The young are the restless

By Omordia,  Efe Alexandra – A few weeks ago, I got this spooky feeling when I entered an internet café not far from where I live.  The spookiness did not emanate from the fact that the twenty something year old attendant sprouted another head at my approach; it came about as a result of his actions or should I say inactions. You see, this young man didn’t acknowledge my presence for several minutes even as I tried my best to get his attention. The more I tried, the more he looked right through me like I wasn’t there. I started panicking and imagining all sorts of thing. I was almost convinced that I had turned to a spirit being as the attendant as well as some other young men around seemed oblivious of my presence. They were gesticulating and talking in coded language. It sounded like English but the words didn’t make sense to me. At long last the attendant spoke to me but what he said didn’t make me feel any better as he informed me in a removed and robot-like manner that I had begun to get used to that there was no free computer system for me to use even though I saw empty seats all around.  At that point, it seemed like they were other people in the café that I couldn’t see. It was getting weirder by the minute and I was beginning to lose it. In a polite tone that was just short of hysteria I informed him that they were empty spaces all over. He looked at me like I was the dumbest person he had ever come across and informed me that all the systems had been booked for the day.  I now got the whole gist.  I realized that it was one of the café’s all over the city I live that that have young regulars who spend countless hours trying to cook up all sorts of fraudulent schemes on the internet.

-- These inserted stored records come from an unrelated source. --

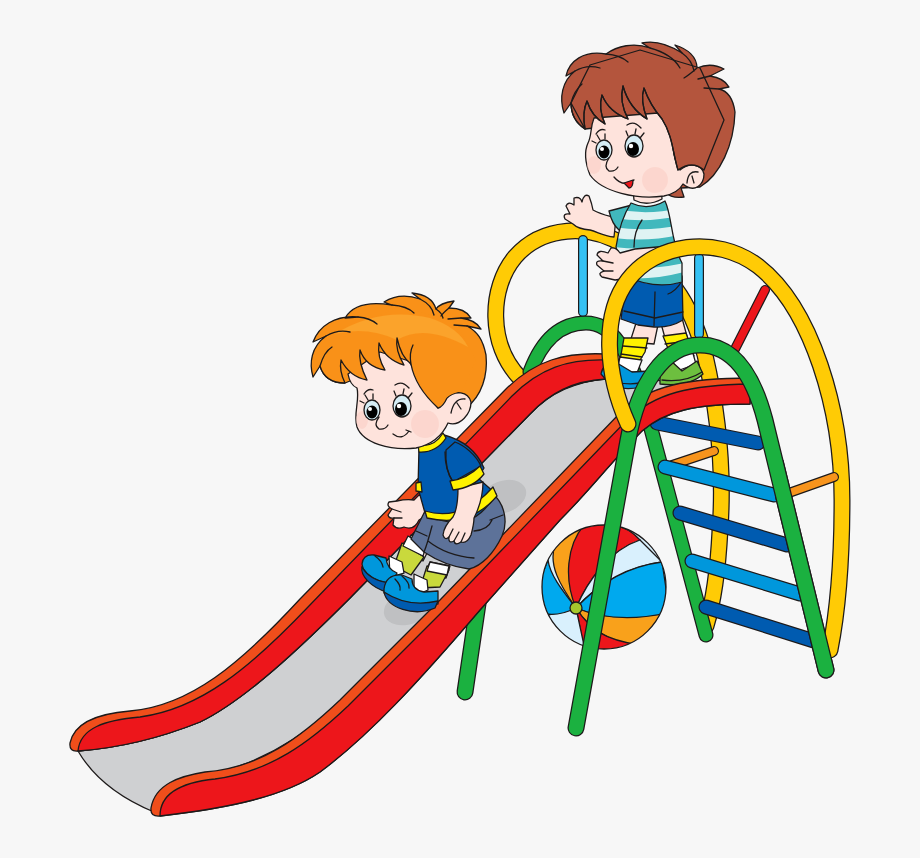
<!DOCTYPE html>
<html lang="en">
<head>
<meta charset="utf-8">
<title>Two boys on a playground slide</title>
<style>
:root{--paper:#f7f7f7;--ink:#1d1a1a;--red:#ed161b;--rim:#f04e1b;--steel:#cfd0d2;--shade:#bfc0c2;--yellow:#ffcb05;--green:#1bb140;--sky:#35c1f3;--azure:#0097dc;--blue:#005bb0;--orange:#f7941d;--skin:#fee3dc;--blush:#fbcfc6;--brown:#b4553d;--brown-dark:#8f3d2a;--ginger:#f99118;--ginger-light:#fba32b;--teal:#41b8bd;--denim:#5d7299;--lemon:#fff200;--lime:#c9d93c;--white:#fff;--ice:#d9f0fd}
html,body{margin:0;background:var(--paper);overflow:hidden}
svg{display:block;width:920px;height:858px}
path,circle,ellipse,line{stroke-linecap:round;stroke-linejoin:round}
.inked{stroke:var(--ink);stroke-width:1.3}
.line{fill:none;stroke:var(--ink);stroke-width:1.3}
.tube{fill:none}
.edge{stroke:var(--ink)}
.w17{stroke-width:17}.w14{stroke-width:14.5}
.w10{stroke-width:10}.w8{stroke-width:7.6}
.w15{stroke-width:15}.w13{stroke-width:12.6}
.yellow{stroke:var(--yellow)}.green{stroke:var(--green)}.sky{stroke:var(--sky)}.red{stroke:var(--red)}.orange{stroke:var(--orange)}.blue{stroke:var(--blue)}.azure{stroke:var(--azure)}
.skin{fill:var(--skin)}.blush{fill:var(--blush);opacity:.6}
</style>
</head>
<body>
<svg viewBox="0 0 920 858" role="img" aria-label="Two boys playing on a slide with a beach ball">
<defs>
<path id="rail-back" d="M520 378C488 345 489 288 515 257C542 226 590 223 625 246C668 270 690 300 705 355C720 420 724 475 720 530C718 570 714 600 706 626"/>
<path id="rail-front" d="M628 424C606 375 601 315 628 280C655 244 715 234 758 266C812 308 842 410 842 500C842 565 838 610 830 650"/>
<path id="arch-back" d="M530 372C542 340 560 323 586 323C612 323 628 350 642 395L706 635"/>
<path id="leg-back" d="M480 590L465 692"/>
<path id="arch-front" d="M576 728L628 440C638 385 664 345 700 345C735 345 754 378 765 420L826 670"/>
<path id="post-back" d="M583 240V312"/>
<path id="post-front" d="M699 258V334"/>
<path id="brace-red" d="M765 290L734 351"/>
<path id="brace-back" d="M714 451L672 465"/>
<path id="brace-front" d="M834 477L786 494"/>
<path id="rungs-dark" d="M657 423L758 443M680 513L787 545M706 607L814 641"/>
<path id="rungs-light" d="M665 467L774 495M692 561L800 594"/>
<clipPath id="ball-edge"><circle cx="604" cy="587" r="62"/></clipPath>
<clipPath id="foot-area"><rect x="775" y="460" width="70" height="230"/></clipPath>
<clipPath id="shirt-shape"><path d="M631 203Q648 211 665 201C672 215 671 243 682 263L682 282Q655 290 625 276L616 247Q620 220 631 203Z"/></clipPath>
<g id="eyes">
<ellipse class="inked" cx="0" cy="0" rx="8" ry="10" fill="#d5edf5"/>
<ellipse class="inked" cx="30" cy="-4" rx="9" ry="11" fill="#d5edf5"/>
<ellipse cx="0" cy="2" rx="5.5" ry="6.5"/><ellipse cx="29" cy="-1" rx="6" ry="7"/>
<circle cx="-2" cy="-1" r="2" fill="#fff"/><circle cx="27" cy="-4" r="2.2" fill="#fff"/>
<path class="line" d="M-8 -7L-12 -9M-4 -10L-7 -15M1 -11V-16M24 -14L22 -19M31 -16L32 -21M36 -12L40 -17M-8 -16Q-4 -22 1 -20M23 -25Q30 -30 37 -22"/>
</g>
</defs>

<rect width="920" height="858" fill="#f7f7f7"/>

<g id="frame-behind" class="tube">
<use href="#rail-back" class="edge w17"/><use href="#rail-back" class="yellow w14"/>
<use href="#post-back" class="edge w10"/><use href="#post-back" class="sky w8"/>
<use href="#brace-back" class="edge w10"/><use href="#brace-back" class="orange w8"/>
<use href="#arch-back" class="edge w15"/><use href="#arch-back" class="green w13"/>
<use href="#leg-back" class="edge w17"/><use href="#leg-back" class="green w14"/>
</g>

<g id="beach-ball">
<g clip-path="url(#ball-edge)">
<circle cx="604" cy="587" r="62" fill="#d9f0fd"/>
<path class="inked" fill="#f9a11b" d="M576 608C560 585 548 565 555 545Q570 526 590 524C570 550 568 580 576 608Z"/>
<path class="inked" fill="#ed161b" d="M576 608C564 580 566 545 585 524Q620 518 640 540C610 550 588 580 576 608Z"/>
<path class="inked" fill="#d9f0fd" d="M576 608C588 580 610 550 640 540L662 562C630 566 596 585 576 608Z"/>
<path class="inked" fill="#00a9ee" d="M576 608C600 582 630 566 662 562L670 615C640 622 605 620 576 608Z"/>
<path class="inked" fill="#f9a11b" d="M576 608C605 620 635 620 668 613L642 648C615 645 590 630 576 608Z"/>
<path class="inked" fill="#ed161b" d="M576 608C590 630 605 640 640 645L600 655L584 648Z"/>
<path class="inked" fill="#d9f0fd" d="M576 608L585 650L560 640L548 615Z"/>
<path class="inked" fill="#00a9ee" d="M576 608C562 590 550 575 548 560L536 590L546 614Q560 616 576 608Z"/>
</g>
<circle class="line" cx="604" cy="587" r="62"/>
<circle class="inked" cx="576" cy="608" r="6" fill="#a6c82d"/>
</g>

<g id="ladder" class="tube">
<use href="#rungs-dark" class="edge w15"/><use href="#rungs-dark" class="blue w13"/>
<use href="#rungs-light" class="edge w15"/><use href="#rungs-light" class="azure w13"/>
</g>

<g id="slide-bed">
<path class="inked" fill="var(--steel)" d="M78 751C120 748 160 738 200 722C245 700 300 648 350 598L530 414C550 393 575 381 612 378L690 382L620 425L440 605L330 712C285 750 245 768 205 775Q165 785 154 812C125 800 95 780 78 751Z"/>
<g fill="var(--shade)"><ellipse cx="503" cy="497" rx="24" ry="16" transform="rotate(-20 503 497)"/><ellipse cx="409" cy="607" rx="26" ry="17" transform="rotate(-20 409 607)"/></g>
<path class="inked" fill="var(--rim)" d="M78 751Q69 752 70 743C75 719 105 713 130 711C190 706 240 664 300 599L505 390C535 360 565 352 606 354V379C572 381 550 393 530 414L350 598C300 648 245 700 200 722C160 738 120 748 78 751Z"/>
<path class="inked" fill="var(--red)" d="M78 751C80 728 105 720 140 717C200 709 250 668 308 607L512 396C540 368 568 359 606 360V379C572 381 550 393 530 414L350 598C300 648 245 700 200 722C160 738 120 748 78 751Z"/>
</g>

<g id="boy-on-top">
<path class="inked skin" d="M614 237C603 236 598 232 590 230Q578 229 573 224L565 219Q562 213 570 214L566 206Q568 201 574 205L574 198Q580 196 582 202Q584 193 589 196Q592 204 593 210C602 215 610 216 616 218Z"/>
<path class="inked" fill="var(--teal)" d="M632 205L609 211Q612 224 619 230L632 224Z"/>
<path class="inked skin" d="M637 320L659 320L654 344L630 342ZM660 320L682 318L688 340L667 345Z"/>
<path class="inked" fill="var(--lemon)" d="M624 338L648 338L645 352L634 370L619 366ZM663 336L686 333L694 356L675 366Z"/>
<path class="line" stroke-width="3" d="M623 346L647 348M621 354L642 357M665 344L688 341M669 351L691 348"/>
<path class="inked" fill="var(--white)" d="M620 357L642 360L637 373L617 370ZM670 356L692 350L696 364L677 371Z"/>
<path class="inked" fill="var(--azure)" d="M601 374Q603 362 617 363L632 372L650 371L652 384Q630 392 612 386Z"/>
<path class="inked" fill="#6dbf3f" d="M660 376L670 360L682 371L697 361L703 374Q690 387 660 384Z"/>
<path class="line" d="M604 378Q625 388 651 381M662 380Q685 383 702 372"/>
<path class="inked" fill="var(--blue)" d="M627 274L682 276L683 320Q670 328 654 327L638 325L621 319Z"/>
<path class="line" d="M655 292L654 326M624 311L655 318L683 312M668 294Q676 291 682 281"/>
<g clip-path="url(#shirt-shape)">
<rect x="605" y="195" width="85" height="95" fill="#dff3f3"/>
<path fill="none" stroke="var(--teal)" stroke-width="9" d="M610 203Q650 214 690 200M610 222Q650 229 690 218M610 242Q650 248 690 237M610 262Q650 267 690 257M610 281Q650 287 690 275"/>
</g>
<path class="line" d="M631 203Q648 211 665 201C672 215 671 243 682 263L682 282Q655 290 625 276L616 247Q620 220 631 203ZM642 220Q634 231 634 247"/>
<path class="inked skin" d="M635 249L668 246Q660 258 642 266Q630 280 615 280L602 277Q597 273 604 271L597 265Q595 260 603 261L597 255Q598 249 608 253L611 248Q616 247 620 253Z"/>
<path class="line" d="M604 271L613 271M603 261L613 263"/>
<path class="inked skin" d="M633 190L634 200Q647 207 662 199L661 185Z"/>
<path class="inked" fill="var(--brown)" d="M665 192Q672 199 684 197L681 188L700 187C720 175 734 145 735 112C733 98 728 91 719 89L729 87Q724 78 710 76L724 69Q711 62 697 68C697 57 688 49 675 45L682 53Q660 39 642 43L650 48C634 42 617 46 606 54C584 50 569 61 566 76L575 71C562 81 559 98 564 113L571 103Q571 120 585 129L620 125Z"/>
<path class="inked skin" d="M594 118C590 128 592 135 588 143C583 154 586 165 590 175C602 192 637 200 664 196Q678 193 683 184C695 194 704 184 704 174C702 164 689 162 680 170C672 157 674 146 670 130L658 113Z"/>
<path class="line" d="M698 172Q688 170 687 183M692 176L694 183"/>
<path class="inked" fill="var(--brown)" d="M585 129Q582 112 587 101Q592 117 605 124Q598 109 602 95Q609 112 628 119Q619 102 623 86Q629 108 647 119Q640 100 644 88Q650 105 662 119C673 136 673 155 678 170Q692 160 704 170L724 120L700 68L640 50L590 65L571 103Z" stroke="none"/>
<path class="line" d="M571 103Q571 120 585 129Q582 112 587 101Q592 117 605 124Q598 109 602 95Q609 112 628 119Q619 102 623 86Q629 108 647 119Q640 100 644 88Q650 105 662 119C673 136 673 155 678 170M571 103Q574 91 582 84M575 71Q587 64 600 68M606 54Q620 55 628 62M650 48Q672 54 680 68M682 53Q692 60 694 71M697 68Q689 75 684 78M710 76L698 79M719 89L704 88"/>
<g class="blush"><circle cx="655" cy="180" r="13"/><ellipse cx="594" cy="165" rx="7" ry="9"/></g>
<use href="#eyes" x="604" y="150"/>
<path class="line" d="M609 158Q603 167 609 171Q615 172 618 167M614 177Q623 188 634 180"/>
<path class="inked" fill="var(--red)" d="M624 183L633 180Q633 188 629 188Z"/>
</g>

<g id="slide-near-wall">
<path class="inked" fill="var(--rim)" d="M160 816Q150 817 151 808C155 784 180 776 205 772C260 768 300 738 340 700L440 600L620 413C648 385 690 378 750 378V404C695 404 665 411 642 431C610 463 590 490 560 520L480 610C420 680 370 735 320 772C285 796 230 808 160 816Z"/>
<path class="inked" fill="var(--red)" d="M160 816C160 792 185 782 215 779C270 772 310 742 348 706L447 607L627 420C655 393 690 385 750 384V404C695 404 665 411 642 431C610 463 590 490 560 520L480 610C420 680 370 735 320 772C285 796 230 808 160 816Z"/>
</g>

<g id="frame-front" class="tube">
<use href="#post-front" class="edge w10"/><use href="#post-front" class="sky w8"/>
<use href="#brace-red" class="edge w10"/><use href="#brace-red" class="red w8"/>
<use href="#arch-front" class="edge w17"/><use href="#arch-front" class="green w14"/>
<use href="#rail-front" class="edge w17"/><use href="#rail-front" class="yellow w14"/>
<use href="#brace-front" class="edge w10"/><use href="#brace-front" class="orange w8"/>
<g clip-path="url(#foot-area)"><use href="#arch-front" class="edge w17"/><use href="#arch-front" class="green w14"/></g>
</g>

<g id="boy-sliding">
<path class="inked skin" d="M420 494L414 500Q406 499 397 501L389 502Q386 506 392 509L388 515Q389 519 394 518L393 525Q397 530 404 527Q414 531 419 520L432 512Z"/>
<path class="line" d="M392 509L401 512M394 518L402 518"/>
<path class="inked skin" d="M411 535L431 545L423 561L402 553ZM430 562L450 566L446 578L425 574Z"/>
<path class="inked" fill="var(--lime)" d="M402 543L424 557L411 575L394 566ZM427 566L449 570L440 587L420 588Z"/>
<path class="inked" fill="var(--white)" d="M408 536L426 547L423 556L403 546ZM430 562L449 566L447 575L427 571ZM389 556L402 562L404 573L390 577ZM414 574L427 580L428 590L414 596Z"/>
<path class="inked" fill="var(--azure)" d="M362 564Q363 554 374 555L386 558Q387 569 397 573L389 588Q366 586 362 564Z"/>
<path class="line" d="M362 567Q370 580 388 583M375 556Q382 561 383 567"/>
<path class="inked" fill="var(--blue)" d="M362 567Q370 581 390 583L387 592C372 588 360 576 362 567Z"/>
<path class="inked" fill="var(--azure)" d="M384 589Q386 574 402 575L412 579Q412 590 424 592L438 591L438 604Q410 613 384 593Z"/>
<path class="inked" fill="var(--blue)" d="M384 592Q408 608 438 601L435 608C414 617 387 608 384 592Z"/>
<path class="line" d="M402 576Q410 583 409 588M395 579Q401 585 400 590"/>
<path class="inked" fill="var(--denim)" d="M425 511L494 495C505 505 508 523 502 536C494 553 482 566 469 569Q445 566 424 552L411 539Z"/>
<path class="line" d="M432 526Q427 545 424 552M428 541Q447 556 474 558M416 531L427 536M474 531Q488 530 492 520M503 515L490 520"/>
<path class="inked" fill="var(--blue)" d="M419 447Q434 448 444 435C463 440 477 452 484 468L478 478L496 494Q484 515 465 522Q445 525 425 513L418 488Z"/>
<path class="inked" fill="var(--lemon)" d="M418 445Q434 448 443 433L446 438Q436 453 419 452ZM425 511Q462 522 493 487L497 496Q470 528 427 518ZM416 483L421 482L422 492L416 491Z"/>
<path class="inked skin" d="M458 488C458 500 457 510 453 517Q444 526 443 535Q445 541 449 537Q448 544 454 541Q455 546 461 542Q467 544 471 535Q474 524 474 518Q483 500 483 482Z"/>
<path class="line" d="M449 537L453 529M454 541L459 532M461 542L465 533"/>
<path class="inked" fill="var(--blue)" d="M446 450C445 465 449 476 453 482L481 466C476 455 464 445 455 442Z" stroke="none"/>
<path class="line" d="M445 452C445 466 449 476 453 482"/>
<path class="inked" fill="var(--lemon)" d="M450 481Q467 479 480 466L484 474Q473 488 453 490Z"/>
<path class="inked" fill="var(--ginger)" d="M438 408L466 408C482 396 488 375 486 355C483 340 478 332 467 326L481 329Q476 320 461 318L471 318Q465 308 449 308L454 301Q440 303 436 309Q432 295 412 293L420 299Q400 292 384 302L392 305C368 301 352 306 345 318L358 317C335 315 319 326 313 342L326 336C311 347 309 363 313 377L320 366Q325 383 345 383L365 375Z"/>
<path class="inked skin" d="M348 374Q350 385 357 388C360 400 353 414 357 427C363 443 390 451 416 448Q439 443 448 423C460 427 471 414 471 402C468 391 455 390 447 398Q443 407 438 408C427 394 420 381 409 361L380 352Z"/>
<path class="line" d="M465 399Q454 398 451 413M457 403L461 409"/>
<path fill="var(--ginger)" d="M320 366Q325 383 345 383Q339 371 341 360Q350 377 367 380Q358 362 360 350Q366 367 385 370Q377 357 379 343Q386 360 404 365Q395 350 397 338Q401 357 411 364C414 381 426 397 438 408Q445 394 462 391L476 360L456 322L400 306L345 330Z"/>
<path fill="var(--ginger-light)" d="M335 334Q380 306 430 318Q458 327 468 347Q425 323 397 340Q367 326 335 334Z"/>
<path class="line" d="M320 366Q325 383 345 383Q339 371 341 360Q350 377 367 380Q358 362 360 350Q366 367 385 370Q377 357 379 343Q386 360 404 365Q395 350 397 338Q401 357 411 364C414 381 426 397 438 408M411 364Q409 353 413 345M320 366Q324 352 332 347M326 336Q338 329 350 332M358 317Q370 318 377 324M392 305Q407 306 414 313M420 299Q432 305 434 315M436 309Q442 313 443 318M449 308Q443 313 441 316M461 318L448 319M467 326L454 325"/>
<g class="blush"><circle cx="425" cy="424" r="14"/><ellipse cx="362" cy="420" rx="6" ry="9"/></g>
<use href="#eyes" x="372" y="410"/>
<path class="line" d="M379 417Q373 425 379 429Q385 430 388 425M393 434Q402 441 409 431M406 430L411 432"/>
</g>
</svg>
</body>
</html>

Internet café’s like these are spread all over West Africa. You can find them in places like Kaneshie, Adjame and Uselu. They are usually situated in the rough side of town, where the lives of the inhabitants seem not to count for much. In such places you find young people congregating and trying to get a hang of the illegal business. Their methods and the language of communication may vary but their expectations are similar; they need to feel a sense of community. They need to use their skills to improve their lot and since the governments in such places are usually short-sighted. These youngsters are willing to make things happen for themselves and their loved ones. Reminds  me of the movie “Catch me if you can” in which Leonardo di Caprio starred as an intelligent crook that went about impersonating others but the difference in the movie is that the government of the character’s country recognized his talents and tried to channel it positively by engaging the character Leonardo  portrayed to work for a security agency. They recognized his worth and rewarded him accordingly.

In West Africa, there is an enormous Human Resource Potential that can be put to good use. That can help to transform economies. Governments in countries like China and India are getting smarter and smarter and are putting their large population to good use. What are we waiting for? Fact is, young West Africans like young people all over the world would always do stuff so it’s up to our governments to make stuff work.